━━━ Task material ━━━

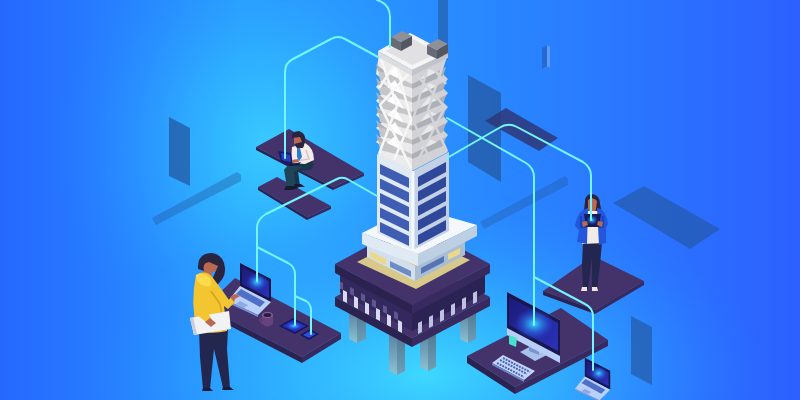
<!DOCTYPE html>
<html lang="en">
<head>
<meta charset="utf-8">
<title>Connected tower</title>
<style>
:root{--blue:#2b66ff;--deck:#44336b;--deck-left:#2c2250;--deck-right:#382a5e;--navy:#23264f;--beam:#74f6ff;--window:#3f5db3;--window-dark:#30489a;--steel:#dfeaf5;--skin:#b9694f;--hair:#2b2440;--yellow:#f2c531;--shade:#24569f}
html,body{margin:0;width:800px;height:400px;overflow:hidden;background:var(--blue)}
svg{display:block}
.deck{fill:var(--deck)}.deck-l{fill:var(--deck-left)}.deck-r{fill:var(--deck-right)}
.shade{fill:var(--shade)}
.beam{fill:none;stroke:var(--beam);stroke-width:2;stroke-linecap:round;stroke-linejoin:round}
.win-l{fill:var(--window)}.win-r{fill:var(--window-dark)}
.skin{fill:var(--skin)}.hair{fill:var(--hair)}.navy{fill:var(--navy)}
.steel{fill:var(--steel)}.yellow{fill:var(--yellow)}
.strut{fill:none;stroke:#f7f7f7;stroke-width:2.4;stroke-linejoin:round}
.strut-r{fill:none;stroke:#d3d5da;stroke-width:2.4;stroke-linejoin:round}
</style>
</head>
<body>
<svg width="800" height="400" viewBox="0 0 800 400" role="img" aria-label="Isometric tower linked by glowing lines to people working on laptops">
<defs>
<linearGradient id="sky" x1="0" y1="0" x2="1" y2="0"><stop offset="0" stop-color="#2668ff"/><stop offset=".3" stop-color="#2799ff"/><stop offset=".6" stop-color="#2989ff"/><stop offset="1" stop-color="#2c60ff"/></linearGradient>
<radialGradient id="glow"><stop offset="0" stop-color="#3fdcff"/><stop offset=".4" stop-color="#33c2ff" stop-opacity=".7"/><stop offset="1" stop-color="#2b8dff" stop-opacity="0"/></radialGradient>
<linearGradient id="screen" x1="0" y1="0" x2="1" y2="1"><stop offset="0" stop-color="#1c1b78"/><stop offset="1" stop-color="#2a32b8"/></linearGradient>
<radialGradient id="spot"><stop offset="0" stop-color="#35d8ff"/><stop offset="1" stop-color="#2450ff" stop-opacity="0"/></radialGradient>
<linearGradient id="leg" x1="0" y1="0" x2="0" y2="1"><stop offset="0" stop-color="#4f7394"/><stop offset="1" stop-color="#8cc3d6"/></linearGradient>
<g id="pleat-left"><polygon points="378,68 412,84 412,88 380,80" fill="#c6c5c8"/><polygon points="376,64 387,73 378,71" fill="#b1b2b8"/><polygon points="387,73 395,66 404,81" fill="#fff"/></g>
<g id="pleat-right"><polygon points="412,84 446,67 443,76 412,89" fill="#aeb0b8"/><polygon points="420,80 429,69 437,72" fill="#e9e8ea"/></g>
<g id="window-row"><polygon class="win-l" points="380,164 409,178 409,188 380,174"/><polygon class="win-r" points="418,177 446,162 446,172 418,187"/></g>
<g id="pillars-left" fill="#d8dbf0"><path d="M343 277l4 2v11l-4-2zM354 283l4 2v11l-4-2zM365 289l4 2v11l-4-2zM376 295l4 2v11l-4-2zM387 301l4 2v11l-4-2zM398 307l4 2v11l-4-2z"/></g>
<g id="pillars-right" fill="#bdc2e2"><path d="M418 310l4-2v11l-4 2zM429 304l4-2v11l-4 2zM440 298l4-2v11l-4 2zM451 292l4-2v11l-4 2zM462 286l4-2v11l-4 2zM473 280l4-2v11l-4 2z"/></g>
<g id="laptop"><polygon points="240,263 271,279 271,302 240,286" fill="#151650"/><polygon points="242,267 269,281 269,298 242,284" fill="url(#screen)"/><ellipse cx="257" cy="282" rx="11" ry="9" fill="url(#spot)"/><polygon points="240,286 271,302 258,315 228,301" fill="#b9d0fb"/><polygon points="228,301 258,315 258,317 228,303" fill="#7594dc"/><polygon points="241,289 265,302 260,307 236,294" fill="#506fc8"/><polygon points="240,301 248,305 244,308 236,304" fill="#8ca9e8"/></g>
</defs>

<g id="background">
<rect width="800" height="400" fill="url(#sky)"/>
<ellipse cx="270" cy="145" rx="215" ry="235" fill="url(#glow)" opacity=".75"/>
<ellipse cx="425" cy="375" rx="340" ry="185" fill="url(#glow)" opacity=".95"/>
</g>

<g id="floating-panels" class="shade">
<polygon points="169,117 190,128 190,186 169,176" opacity=".72"/>
<polygon points="152,218 237,172 241,175 241,181 156,225" opacity=".38"/>
<polygon points="468,75 501,93 501,182 468,162" opacity=".72"/>
<polygon points="480,222 565,176 568,179 568,185 484,229" opacity=".35"/>
<polygon points="613,203 644,186 720,229 690,249" opacity=".62"/>
<polygon points="631,316 652,327 652,385 631,374" opacity=".65"/>
<polygon points="438,0 448,0 448,60 438,54" opacity=".6"/>
<polygon points="542,48 547,45 547,66 542,69" opacity=".5"/>
<polygon points="547,45 550,47 550,68 547,66" fill="#92b8f4" opacity=".5"/>
<polygon points="485,121 506,108 558,138 539,151" fill="#2e3879" opacity=".85"/>
</g>

<g id="seat-platforms">
<polygon class="deck" points="256,147 289,129 364,173 333,187"/>
<polygon class="deck-l" points="256,147 333,187 333,190 256,150"/>
<polygon class="deck-r" points="364,173 364,176 333,190 333,187"/>
<polygon class="deck" points="258,187 277,177 331,206 307,217"/>
<polygon class="deck-l" points="258,187 307,217 307,220 258,190"/>
<polygon class="deck-r" points="307,217 331,206 331,209 307,220"/>
</g>

<g id="tower-legs" fill="url(#leg)">
<polygon points="349,305 366,314 366,339 357,343 349,339"/>
<polygon points="460,314 476,305 476,339 468,343 460,339"/>
<polygon points="389,325 405,332 405,371 397,375 389,371"/>
<polygon points="420,332 436,325 436,367 428,371 420,367"/>
<path d="M357 310h9v29l-9 4zM468 310h8v29l-8 4zM397 330h8v41l-8 4zM428 330h8v37l-8 4z" fill="#416b86" opacity=".4"/>
</g>

<g id="tower-decks">
<polygon points="335,297 412,338 490,297 412,257" class="deck"/>
<polygon points="335,297 412,338 412,347 335,306" class="deck-l"/>
<polygon points="412,338 490,297 490,306 412,347" class="deck-r"/>
<polygon points="340,270 412,308 412,331 340,293" fill="#33295e"/>
<polygon points="412,308 485,270 485,293 412,331" fill="#2b2354"/>
<use href="#pillars-left" y="13"/><use href="#pillars-right" y="13"/>
<polygon points="335,264 412,222 490,264 412,305" class="deck"/>
<polygon points="335,264 412,305 412,314 335,273" class="deck-l"/>
<polygon points="412,305 490,264 490,273 412,314" class="deck-r"/>
<path d="M339 281l4 2v7l-4-2zM350 287l4 2v7l-4-2zM361 293l4 2v7l-4-2zM372 299l4 2v7l-4-2zM383 305l4 2v7l-4-2zM394 311l4 2v7l-4-2z" fill="#8a86bd" opacity=".5"/>
</g>

<g id="tower-lobby">
<polygon points="357,262 412,234 470,260 416,289" fill="#d8c98b"/>
<polygon points="367,243 415,266 415,281 367,257" fill="#d2e0ee"/>
<polygon points="415,266 465,240 465,255 415,281" fill="#a9bdd5"/>
<polygon points="370,251 386,259 386,265 370,257" fill="#ecd889"/>
<polygon points="390,261 411,271 411,277 390,267" fill="#6d8cc4"/>
<polygon points="421,268 444,256 444,262 421,274" fill="#5673b4"/>
<polygon points="448,254 460,248 460,254 448,260" fill="#ecd889"/>
<polygon points="362,233 414,207 477,225 418,254" fill="#f4f8fc"/>
<polygon points="362,233 418,254 418,266 362,244" fill="#e0eaf4"/>
<polygon points="418,254 477,225 477,236 418,266" fill="#bdd0e3"/>
</g>

<g id="tower-offices">
<polygon class="steel" points="377,154 413,171 413,250 377,233"/>
<polygon points="413,171 449,152 449,231 413,250" fill="#c2d1e6"/>
<use href="#window-row"/><use href="#window-row" y="14.5"/><use href="#window-row" y="29"/><use href="#window-row" y="43.5"/><use href="#window-row" y="58"/>
<path d="M413 171v79" stroke="#f4f9ff" stroke-width="3"/>
</g>

<g id="tower-lattice">
<polygon points="379,54 412,70 412,171 378,155 383,147 376,142 383,134 376,128 383,121 376,115 382,106 376,101 382,93 376,87 382,79 376,74" fill="#ecebec"/>
<polygon points="412,70 446,54 442,73 448,79 442,87 448,93 442,101 448,107 442,115 448,121 442,129 448,135 442,143 448,152 412,171" fill="#d2d2d6"/>
<use href="#pleat-left"/><use href="#pleat-left" y="14"/><use href="#pleat-left" y="28"/><use href="#pleat-left" y="42"/><use href="#pleat-left" y="56"/><use href="#pleat-left" y="70"/>
<use href="#pleat-right"/><use href="#pleat-right" y="14"/><use href="#pleat-right" y="28"/><use href="#pleat-right" y="42"/><use href="#pleat-right" y="56"/><use href="#pleat-right" y="70"/>
<path class="strut" d="M380 56L397 106 379 154M411 71L380 105 411 168M396 63L411 120 394 160M396 63L379 88"/>
<path class="strut-r" d="M413 71L445 107 414 168M446 56L428 110 447 151M429 63L413 120 430 160M429 63L446 84"/>
<polygon points="378,51 410,33 448,53 412,70" fill="#f6f5f5"/>
<polygon points="378,51 412,70 412,76 378,57" fill="#dddde0"/>
<polygon points="412,70 448,53 448,58 412,76" fill="#c3c4ca"/>
<polygon points="386,51 411,38 439,53 412,65" fill="#e1e0e2"/>
<g id="roof-unit"><polygon points="391,37 402,31 412,36 401,42" fill="#8e9099"/><polygon points="391,37 401,42 401,51 391,46" fill="#686b77"/><polygon points="401,42 412,36 412,45 401,51" fill="#535663"/></g>
<use href="#roof-unit" x="36" y="8"/>
</g>

<g id="left-desk">
<polygon class="deck" points="235,278 341,333 302,357 205,307"/>
<polygon class="deck-l" points="205,307 302,357 302,363 205,313"/>
<polygon class="deck-r" points="302,357 341,333 341,339 302,363"/>
<use href="#laptop"/>
<g id="mug"><path d="M262 315v9q6 5 11 0v-9z" fill="#68427c"/><ellipse cx="267.500" cy="315" rx="5.500" ry="3" fill="#8e629d"/><ellipse cx="267.500" cy="315" rx="4" ry="2" fill="#281d40"/><path d="M262 318q-4 1 0 5" fill="none" stroke="#68427c" stroke-width="1.500"/></g>
<g id="tablets"><polygon points="279,326 293,318 309,326 295,334" fill="#17175f"/><polygon points="282,326 293,320 306,326 295,332" fill="#2731bd"/><ellipse cx="294" cy="326" rx="8" ry="4" fill="url(#spot)"/><polygon points="300,335 310,329 319,334 309,340" fill="#17175f"/><polygon points="303,335 310,331 316,334 309,338" fill="#2c4ee0"/></g>
</g>

<g id="right-desk">
<polygon class="deck" points="467,356 561,308 608,340 515,387"/>
<polygon class="deck-l" points="467,356 515,387 515,394 467,363"/>
<polygon class="deck-r" points="515,387 608,340 608,346 515,394"/>
<g id="monitor"><polygon points="520,352 533,345 549,354 535,361" fill="#a8c0ec"/><polygon points="529,337 539,342 539,355 529,351" fill="#7895d2"/><polygon points="507,292 560,320 560,363 507,335" fill="#b8cdf7"/><polygon points="507,292 560,320 560,356 507,328" fill="#171650"/><polygon points="509,297 558,323 558,351 509,325" fill="url(#screen)"/><ellipse cx="534" cy="324" rx="20" ry="16" fill="url(#spot)"/></g>
<polygon points="509,335 517,338 516,347 509,344" fill="#48e1cc"/>
<g id="keyboard"><polygon points="492,363 503,355 535,371 524,380" fill="#c5d6fa"/><polygon points="492,363 524,380 524,382 492,365" fill="#6d88cf"/><path d="M497 363l27 14M500 360l27 14M503 358l27 14" fill="none" stroke="#4865b9" stroke-width="2" stroke-dasharray="2 1"/></g>
</g>
<use href="#laptop" transform="translate(388 142) scale(.82)"/>

<g id="standing-platform">
<polygon class="deck" points="543,291 593,256 644,281 595,310"/>
<polygon class="deck-l" points="543,291 595,310 595,314 543,295"/>
<polygon class="deck-r" points="595,310 644,281 644,285 595,314"/>
</g>

<g id="woman-in-hoodie">
<path class="navy" d="M199 330L228 329 227 349 230 388H223L214 349 210 389H203L200 357Z"/>
<path d="M203 388h7l3 3h-11zM223 387h7l4 3h-12z" fill="#171a3a"/>
<path class="skin" d="M202 266L204 257Q213 252 217 261L217 271 212 272 211 279 204 278Z"/>
<path class="hair" d="M198 269Q197 253 212 253 224 255 225 268 226 279 214 287L211 282 218 266 209 262Q202 263 204 271Z"/>
<path class="yellow" d="M196 275Q206 269 213 278L222 290 229 300 232 297 235 302 228 309 224 306 227 331Q210 335 197 330 190 304 196 275Z"/>
<path d="M196 275Q205 271 211 280 213 288 205 286 196 284 196 275Z" fill="#ffda4d"/>
<path d="M211 291L220 304 224 327" fill="none" stroke="#d3a220" stroke-width="1.500"/>
<path class="skin" d="M230 297l5-3 5 2-5 3-1 3z"/>
<polygon points="190,318 229,311 231,329 194,335" fill="#f2f1f4"/>
<polygon points="190,318 193,317 197,334 194,335" fill="#cccbd8"/>
<path d="M197 290Q191 300 196 314L206 322 211 318 205 309 207 295Z" class="yellow"/>
<path class="skin" d="M205 322l5-4 6 5-5 4z"/>
</g>

<g id="seated-man">
<path d="M290 162L312 161Q316 168 309 170L298 171 300 186H290L287 168Z" fill="#193548"/>
<path d="M288 165L302 167 294 172 296 187H287L284 170Z" fill="#204458"/>
<path d="M286 186h9l4 2-7 2h-8zM294 184h7l4 3h-10z" fill="#171a32"/>
<path d="M292 147L305 143Q314 148 314 160L305 164 291 163Z" fill="#f3ece9"/>
<path d="M306 150L309 159 297 161" fill="none" stroke="#d2c7cd" stroke-width="1.500"/>
<polygon points="297,148 300,148 302,157 299,161 297,157" fill="#2a79d3"/>
<path class="skin" d="M294 137L302 135 304 146 299 149 294 145Z"/>
<path class="hair" d="M292 138Q290 132 299 131 307 134 305 142L303 148 297 148 294 144 302 142 300 137Z"/>
<polygon points="278,151 291,153 293,164 281,162" fill="#191b70"/>
<polygon points="281,153 290,155 291,162 282,160" fill="#2940b8"/>
<polygon points="281,162 293,164 301,162 299,165 290,166" fill="#17194a"/>
<path class="skin" d="M292 160l6-1 1 3-6 1z"/>
</g>

<g id="standing-woman">
<path class="navy" d="M583 242H602L600 265 597 289H592L592 257 588 289H583L582 264Z"/>
<path d="M582 287h5v4h-6zM592 287h5l1 4h-6z" fill="#f0e4e3"/>
<path class="hair" d="M585 202Q585 194 592 194 600 195 600 204L603 217 596 223 583 218Z"/>
<path class="skin" d="M588 200Q593 196 597 201L596 209 594 215H590L588 209Z"/>
<path d="M584 211L601 211 605 243 582 244Z" fill="#f2ece9"/>
<path d="M583 210L588 208 587 244 577 242 579 230 575 226Q577 214 583 210ZM601 209L597 208 599 245 606 243 606 228 608 224Q607 214 601 209Z" fill="#2355dd"/>
<path d="M581 216L581 227 586 227M603 216L603 227 599 227" fill="none" stroke="#173fa8" stroke-width="1.500"/>
<polygon points="584,214 601,214 599,227 586,227" fill="#171c54"/>
<ellipse cx="592" cy="220" rx="6" ry="5" fill="url(#spot)"/>
<path class="skin" d="M582 222l5-1 1 4-5 2zM598 221l5 1-1 5-5-2z"/>
</g>

<g id="data-lines" class="beam">
<path d="M390 47V17Q390 4 377 0"/>
<path d="M378 57L345 39Q338 35 331 39L293 59Q285 63 285 72V158"/>
<path d="M377 196L349 180Q343 176 337 179L266 214Q257 219 257 228V281"/>
<path d="M257 247L288 263Q295 267 295 274V325M295 296L306 301Q311 304 311 310V334"/>
<path d="M447 118L526 163Q534 168 534 177V325"/>
<path d="M534 277L585 304Q593 308 593 316V370"/>
<path d="M447 158L499 128Q508 122 517 127L583 162Q591 167 591 176V220"/>
</g>
</svg>
</body>
</html>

━━━

**The task**.
I would like you to report every line in the listing above that contains "skin".

**Output of the exercise**.
:root{--blue:#2b66ff;--deck:#44336b;--deck-left:#2c2250;--deck-right:#382a5e;--navy:#23264f;--beam:#74f6ff;--window:#3f5db3;--window-dark:#30489a;--steel:#dfeaf5;--skin:#b9694f;--hair:#2b2440;--yellow:#f2c531;--shade:#24569f}
.skin{fill:var(--skin)}.hair{fill:var(--hair)}.navy{fill:var(--navy)}
<path class="skin" d="M202 266L204 257Q213 252 217 261L217 271 212 272 211 279 204 278Z"/>
<path class="skin" d="M230 297l5-3 5 2-5 3-1 3z"/>
<path class="skin" d="M205 322l5-4 6 5-5 4z"/>
<path class="skin" d="M294 137L302 135 304 146 299 149 294 145Z"/>
<path class="skin" d="M292 160l6-1 1 3-6 1z"/>
<path class="skin" d="M588 200Q593 196 597 201L596 209 594 215H590L588 209Z"/>
<path class="skin" d="M582 222l5-1 1 4-5 2zM598 221l5 1-1 5-5-2z"/>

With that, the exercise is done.